Jonathan G. Stein is relatively new to blogging at The Practice, which he launched earlier this year. Like many bloggers, he's using his newfound blog to tell other lawyers how to communicate effectively.
Regarding the term blawg, and not blog. People who made up the term blawg are, in my opinion, MORONS. Let me see if I can explain why. There is a word in the language that defines something. (Blog, a web-based writing tool, short for web log.) An attorney comes along and thinks it would be cute to spell it bLAWg and pronounce it the same way. Now, you have two different words that sound the same. Okay, we have that with there, there and they’re. I get it. But, in this case, the second spelling only serves one purpose: to separate out lawyer blogs from the other blogs. It comes across as snobby.Jonathan might have missed the intelligent discussion of this neologism, blawg, a portmanteau or sandwich word that was coined by Denise Howell in early 2002.
But the position I find most persuasive, in this regard, was taken by another personal injury lawyer, Norman Gregory Fernandez, who wrote recently, "Do you know what blawg means?"
I have been blogging for a few months now and I’m really enjoying it. I not only enjoy writing legal articles, but also articles related to motorcycle safety, and motorcycle ride reports.So, which of these law bloggers comes across as snobby?
I recently read a discussion about the term “Blawg.” The term Blawg, was coined by a lawyer who was writing about legal issues. Hence the term Blawg was born and is used to describe a law related Blog.
I know the term Blawg is not generally recognized on the Internet at this time for what it is; a law related Blawg. However, I have decided to embrace the term and add it to the name of my Blog. My Blog will officially now be known as "Biker and Motorcycle Lawyer Blog / Blawg."
In researching the term “Blawg,” I found what is “the mother of all Blawg sites.” You can check out that site by clicking here now.
My Blog is listed as "Biker Law Blog" on this site.

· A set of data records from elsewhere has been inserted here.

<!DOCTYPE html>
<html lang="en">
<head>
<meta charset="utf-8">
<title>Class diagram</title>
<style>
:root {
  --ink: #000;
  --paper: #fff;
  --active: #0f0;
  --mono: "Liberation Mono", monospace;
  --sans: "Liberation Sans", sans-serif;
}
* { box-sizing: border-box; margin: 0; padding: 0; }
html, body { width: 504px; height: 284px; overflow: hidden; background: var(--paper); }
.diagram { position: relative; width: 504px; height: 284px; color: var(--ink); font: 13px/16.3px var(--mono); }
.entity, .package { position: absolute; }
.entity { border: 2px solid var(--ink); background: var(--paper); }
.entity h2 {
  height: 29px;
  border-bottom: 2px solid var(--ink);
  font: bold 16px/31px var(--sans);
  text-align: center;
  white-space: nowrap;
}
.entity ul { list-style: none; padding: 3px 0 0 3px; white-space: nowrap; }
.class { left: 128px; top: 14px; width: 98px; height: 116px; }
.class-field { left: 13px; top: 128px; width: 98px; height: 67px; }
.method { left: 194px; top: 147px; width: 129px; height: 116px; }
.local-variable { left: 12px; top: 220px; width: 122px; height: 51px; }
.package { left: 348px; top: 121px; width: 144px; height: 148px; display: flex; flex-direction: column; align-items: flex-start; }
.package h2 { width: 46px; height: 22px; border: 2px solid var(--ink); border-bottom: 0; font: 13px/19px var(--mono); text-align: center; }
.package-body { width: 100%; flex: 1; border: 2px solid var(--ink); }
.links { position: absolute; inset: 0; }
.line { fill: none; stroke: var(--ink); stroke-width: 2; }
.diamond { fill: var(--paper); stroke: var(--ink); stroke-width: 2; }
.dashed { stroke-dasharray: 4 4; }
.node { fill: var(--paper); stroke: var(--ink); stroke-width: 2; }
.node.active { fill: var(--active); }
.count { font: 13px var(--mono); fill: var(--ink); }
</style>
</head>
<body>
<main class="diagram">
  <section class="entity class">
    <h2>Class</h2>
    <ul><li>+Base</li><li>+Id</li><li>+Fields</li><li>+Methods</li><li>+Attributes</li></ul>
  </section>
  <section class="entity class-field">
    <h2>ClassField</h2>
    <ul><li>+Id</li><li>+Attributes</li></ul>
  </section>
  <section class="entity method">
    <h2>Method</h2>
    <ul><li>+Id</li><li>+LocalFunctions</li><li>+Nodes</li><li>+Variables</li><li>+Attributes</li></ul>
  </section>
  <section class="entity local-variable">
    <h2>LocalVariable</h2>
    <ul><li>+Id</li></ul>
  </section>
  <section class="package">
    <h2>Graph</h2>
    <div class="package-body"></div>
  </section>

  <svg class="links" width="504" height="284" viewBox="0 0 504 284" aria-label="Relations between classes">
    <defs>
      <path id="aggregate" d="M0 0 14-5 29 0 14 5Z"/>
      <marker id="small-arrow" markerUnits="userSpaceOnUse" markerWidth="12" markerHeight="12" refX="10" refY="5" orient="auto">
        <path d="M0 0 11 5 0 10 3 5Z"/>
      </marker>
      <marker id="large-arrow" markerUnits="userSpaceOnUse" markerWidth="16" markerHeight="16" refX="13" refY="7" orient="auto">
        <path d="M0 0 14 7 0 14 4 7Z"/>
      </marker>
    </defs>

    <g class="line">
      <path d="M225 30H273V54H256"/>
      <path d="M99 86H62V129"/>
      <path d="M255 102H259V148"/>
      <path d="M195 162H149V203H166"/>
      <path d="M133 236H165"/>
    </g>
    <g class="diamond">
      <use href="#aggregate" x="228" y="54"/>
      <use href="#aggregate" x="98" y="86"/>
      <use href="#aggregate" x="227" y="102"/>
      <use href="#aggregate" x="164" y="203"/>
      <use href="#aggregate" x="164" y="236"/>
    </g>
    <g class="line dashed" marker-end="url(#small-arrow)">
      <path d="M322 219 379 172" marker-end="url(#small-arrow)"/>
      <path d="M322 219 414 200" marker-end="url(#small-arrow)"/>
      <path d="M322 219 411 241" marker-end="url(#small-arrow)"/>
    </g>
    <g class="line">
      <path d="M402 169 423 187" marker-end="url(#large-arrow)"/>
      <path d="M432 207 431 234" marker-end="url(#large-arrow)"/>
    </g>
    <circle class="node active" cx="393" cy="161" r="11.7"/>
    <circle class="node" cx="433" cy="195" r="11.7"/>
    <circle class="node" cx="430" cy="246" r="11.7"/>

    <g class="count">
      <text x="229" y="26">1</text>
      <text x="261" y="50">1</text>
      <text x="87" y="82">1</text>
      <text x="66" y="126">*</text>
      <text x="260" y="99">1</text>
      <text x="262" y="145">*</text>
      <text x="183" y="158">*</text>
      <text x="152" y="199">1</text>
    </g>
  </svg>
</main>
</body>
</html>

If you want to gain insight into the legal world, this would be a good place to start. I have never seen so many lawyers, law professors, and other legal professionals all featured on one location.
I look forward to writing many articles in the years to come.
Update: Welcome blog readers arriving from this link on The Practice.
I posted a comment in reply to that post, which Jonathan Stein apparently removed. That is his prerogative. Here's what I wrote in that comment:
Jonathan, you wrote: Example: I was recently written up in the Sacramento Business Journal about my personal injury blog. How did they get my name? The author searched "sacramento blog" and mine came up. If I called my blog a "blawg," it never would have come up.For greater clarity, this post does not suggest that Jonathan is snobby because he doesn't think we should use the word blawg, as he misinterprets my point. It just raises a question whether the tone of a blogger's writing might have a lot more to do with "coming across as snobby" than whether or not a law blogger uses the word blawg to differentiate a blog as being law-related.
Google: employment blog
Find: George's Employment Blawg
You also wrote: No one outside of the legal profession knows the word blawg. So, if you want people to be able to find your blog, you need to call it what they call it: a blog.
Perhaps Kevin O'Keefe would pipe in and tell us how he uses the word "blawg" on his weblog and in tags to increase the exposure of his blog.
[Update: Kevin O'Keefe addresses the issue again on his blog, Real Lawyers Have Blogs.]
See also: "The gospel of blawging" an article in the Des Moines Business Record Online dated November 5, 2006, featuring Iowa lawyers and bloggers Rush Nigut and Brett Trout.
[Update: Rush Nigut says Blog or Blawg: It's All Good]
Here's just a bit of what was written in that non-legal business journal:
Nigut said there have been judges who have cited blawgs in their decisions, showing just how much respect many are giving to blawgs.
"Blawgs are getting more authority," he said.
An added benefit of blawging is its low cost. Trout uses a free service to publish his blog, and Nigut uses a service with some extra features that only costs a little over $100 a year.
"You can't get that type of marketing for that price any other way," Trout said.
Posted by: Ed. | November 21, 2006 at 08:45 AM
Update January 7, 2007: For a thoughtful discussion of law blogs, see also the recent blog post on Ben Cowgill's Legal Ethics Newsletter headlined "Law-related blogs: Following in the footsteps of Thomas Jefferson" in which Ben Cowgill refers to this article in the Lexington Herald-Leader:
Lawyers take legal debates online
'BLAWGS' GIVE PERIODICAL DISCUSSIONS DAILY PLAY